• _What you should do_
Tally up how many lines in the listing below contain the string "anchor", and give only the total.

• _Material shown_
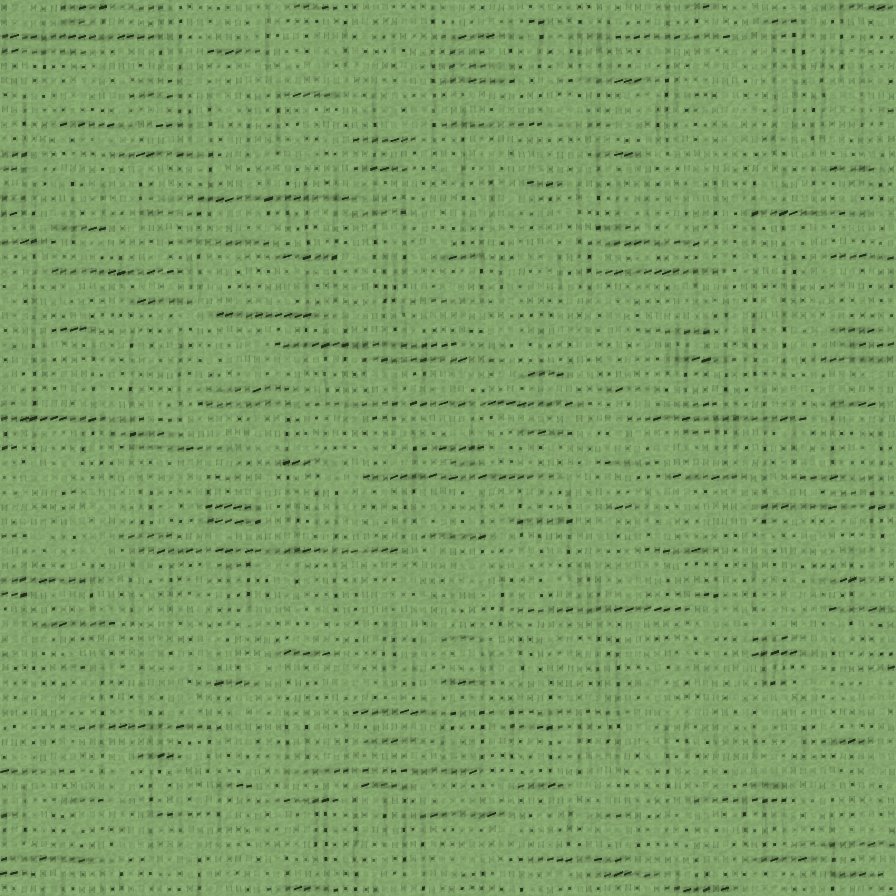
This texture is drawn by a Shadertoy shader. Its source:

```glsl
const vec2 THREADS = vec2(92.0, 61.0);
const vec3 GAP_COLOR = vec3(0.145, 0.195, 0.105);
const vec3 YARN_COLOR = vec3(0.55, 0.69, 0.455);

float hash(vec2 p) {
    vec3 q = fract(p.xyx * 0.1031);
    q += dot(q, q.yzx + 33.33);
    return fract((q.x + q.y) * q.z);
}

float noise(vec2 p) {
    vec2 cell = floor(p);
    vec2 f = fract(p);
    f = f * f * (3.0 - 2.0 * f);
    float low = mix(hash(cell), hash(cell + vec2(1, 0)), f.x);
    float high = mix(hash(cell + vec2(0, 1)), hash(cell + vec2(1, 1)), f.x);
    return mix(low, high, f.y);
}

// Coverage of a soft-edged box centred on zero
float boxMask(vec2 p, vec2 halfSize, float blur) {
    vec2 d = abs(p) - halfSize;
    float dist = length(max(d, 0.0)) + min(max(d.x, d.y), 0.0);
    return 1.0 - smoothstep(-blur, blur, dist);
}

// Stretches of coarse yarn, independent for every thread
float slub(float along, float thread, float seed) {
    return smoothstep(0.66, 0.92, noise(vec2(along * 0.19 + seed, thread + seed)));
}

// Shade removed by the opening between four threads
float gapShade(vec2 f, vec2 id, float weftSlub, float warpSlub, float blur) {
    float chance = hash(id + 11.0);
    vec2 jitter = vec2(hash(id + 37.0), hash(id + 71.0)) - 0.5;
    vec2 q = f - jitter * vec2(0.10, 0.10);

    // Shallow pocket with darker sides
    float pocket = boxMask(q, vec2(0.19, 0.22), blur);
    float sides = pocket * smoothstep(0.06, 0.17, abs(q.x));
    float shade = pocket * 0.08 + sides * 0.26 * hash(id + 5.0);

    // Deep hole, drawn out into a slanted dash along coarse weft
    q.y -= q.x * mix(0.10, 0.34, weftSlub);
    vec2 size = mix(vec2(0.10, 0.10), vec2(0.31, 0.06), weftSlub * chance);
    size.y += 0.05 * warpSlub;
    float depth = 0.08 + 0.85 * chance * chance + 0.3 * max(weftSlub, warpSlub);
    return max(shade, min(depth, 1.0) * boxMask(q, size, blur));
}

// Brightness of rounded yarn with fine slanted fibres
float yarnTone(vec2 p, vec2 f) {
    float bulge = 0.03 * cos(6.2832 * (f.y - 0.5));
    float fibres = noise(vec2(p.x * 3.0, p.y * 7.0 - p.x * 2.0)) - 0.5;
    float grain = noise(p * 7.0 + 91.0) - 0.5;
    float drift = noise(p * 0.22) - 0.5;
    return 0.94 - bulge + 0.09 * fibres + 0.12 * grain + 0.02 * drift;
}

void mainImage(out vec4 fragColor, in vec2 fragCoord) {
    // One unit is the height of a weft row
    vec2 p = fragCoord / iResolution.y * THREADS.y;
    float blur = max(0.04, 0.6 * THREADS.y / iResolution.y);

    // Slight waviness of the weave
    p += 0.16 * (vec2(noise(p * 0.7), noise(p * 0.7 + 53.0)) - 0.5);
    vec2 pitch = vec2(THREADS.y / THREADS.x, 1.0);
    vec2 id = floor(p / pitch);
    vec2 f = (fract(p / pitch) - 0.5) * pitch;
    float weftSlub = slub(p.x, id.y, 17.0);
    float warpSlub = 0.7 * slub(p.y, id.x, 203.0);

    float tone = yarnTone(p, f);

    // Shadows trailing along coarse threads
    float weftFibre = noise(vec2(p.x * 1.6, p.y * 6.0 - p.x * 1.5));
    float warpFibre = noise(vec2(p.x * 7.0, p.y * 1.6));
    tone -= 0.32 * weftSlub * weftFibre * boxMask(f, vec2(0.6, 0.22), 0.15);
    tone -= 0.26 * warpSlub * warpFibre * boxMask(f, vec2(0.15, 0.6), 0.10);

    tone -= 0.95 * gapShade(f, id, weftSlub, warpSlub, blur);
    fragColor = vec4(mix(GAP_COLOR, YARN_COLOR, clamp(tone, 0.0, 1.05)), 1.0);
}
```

--

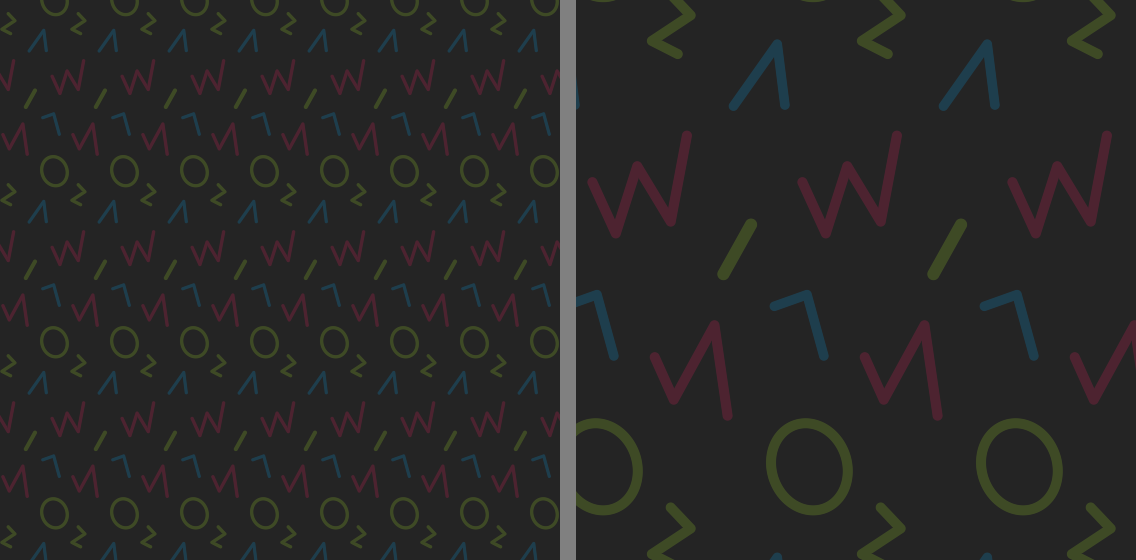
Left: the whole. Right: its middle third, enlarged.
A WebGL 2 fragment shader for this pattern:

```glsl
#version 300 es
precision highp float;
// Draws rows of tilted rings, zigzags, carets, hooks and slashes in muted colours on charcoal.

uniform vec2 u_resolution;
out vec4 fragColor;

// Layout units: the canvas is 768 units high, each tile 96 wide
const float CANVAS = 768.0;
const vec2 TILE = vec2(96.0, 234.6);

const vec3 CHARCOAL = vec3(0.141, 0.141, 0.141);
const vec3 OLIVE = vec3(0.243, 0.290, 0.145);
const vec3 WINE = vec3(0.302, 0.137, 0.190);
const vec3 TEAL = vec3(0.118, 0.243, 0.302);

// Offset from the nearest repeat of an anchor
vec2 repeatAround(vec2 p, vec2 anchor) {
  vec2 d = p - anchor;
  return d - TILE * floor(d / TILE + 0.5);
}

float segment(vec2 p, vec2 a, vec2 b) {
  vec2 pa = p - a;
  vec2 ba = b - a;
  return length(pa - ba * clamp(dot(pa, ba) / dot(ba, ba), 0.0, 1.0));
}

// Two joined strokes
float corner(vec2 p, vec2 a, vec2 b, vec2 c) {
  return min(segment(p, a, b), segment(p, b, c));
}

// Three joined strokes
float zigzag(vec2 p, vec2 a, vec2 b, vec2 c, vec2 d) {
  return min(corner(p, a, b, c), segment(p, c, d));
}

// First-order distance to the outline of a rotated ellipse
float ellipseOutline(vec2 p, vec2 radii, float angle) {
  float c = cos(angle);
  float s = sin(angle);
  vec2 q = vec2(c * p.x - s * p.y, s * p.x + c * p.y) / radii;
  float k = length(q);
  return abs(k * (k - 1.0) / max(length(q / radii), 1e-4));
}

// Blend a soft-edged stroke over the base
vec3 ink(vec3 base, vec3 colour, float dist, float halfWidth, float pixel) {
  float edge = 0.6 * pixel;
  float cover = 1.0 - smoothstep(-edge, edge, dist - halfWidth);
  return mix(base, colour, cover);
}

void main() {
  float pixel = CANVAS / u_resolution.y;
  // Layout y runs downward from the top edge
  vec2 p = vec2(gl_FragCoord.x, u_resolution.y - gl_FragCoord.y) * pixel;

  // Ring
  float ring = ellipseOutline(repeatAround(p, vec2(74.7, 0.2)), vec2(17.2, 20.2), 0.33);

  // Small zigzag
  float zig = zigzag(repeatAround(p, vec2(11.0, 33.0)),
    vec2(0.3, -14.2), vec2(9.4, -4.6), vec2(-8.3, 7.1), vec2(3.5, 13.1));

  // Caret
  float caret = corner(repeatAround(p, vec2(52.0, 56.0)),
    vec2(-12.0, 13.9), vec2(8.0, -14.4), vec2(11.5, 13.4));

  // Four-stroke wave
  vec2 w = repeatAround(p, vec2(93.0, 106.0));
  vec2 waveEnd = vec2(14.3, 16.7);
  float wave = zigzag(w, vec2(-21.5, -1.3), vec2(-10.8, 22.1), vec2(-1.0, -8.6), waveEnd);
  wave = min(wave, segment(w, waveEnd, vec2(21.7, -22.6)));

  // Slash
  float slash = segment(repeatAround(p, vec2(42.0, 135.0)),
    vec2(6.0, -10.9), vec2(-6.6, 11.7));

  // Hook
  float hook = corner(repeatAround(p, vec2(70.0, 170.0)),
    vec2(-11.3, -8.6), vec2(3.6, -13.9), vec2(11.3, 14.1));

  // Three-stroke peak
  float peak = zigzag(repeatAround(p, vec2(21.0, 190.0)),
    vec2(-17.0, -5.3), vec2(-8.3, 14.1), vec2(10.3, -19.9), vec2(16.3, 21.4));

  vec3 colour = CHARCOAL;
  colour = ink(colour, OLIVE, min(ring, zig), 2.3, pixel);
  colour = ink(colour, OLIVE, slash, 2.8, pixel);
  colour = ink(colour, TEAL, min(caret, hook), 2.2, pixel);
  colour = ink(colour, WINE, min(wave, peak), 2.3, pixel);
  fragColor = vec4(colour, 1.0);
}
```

• _Answer area_
3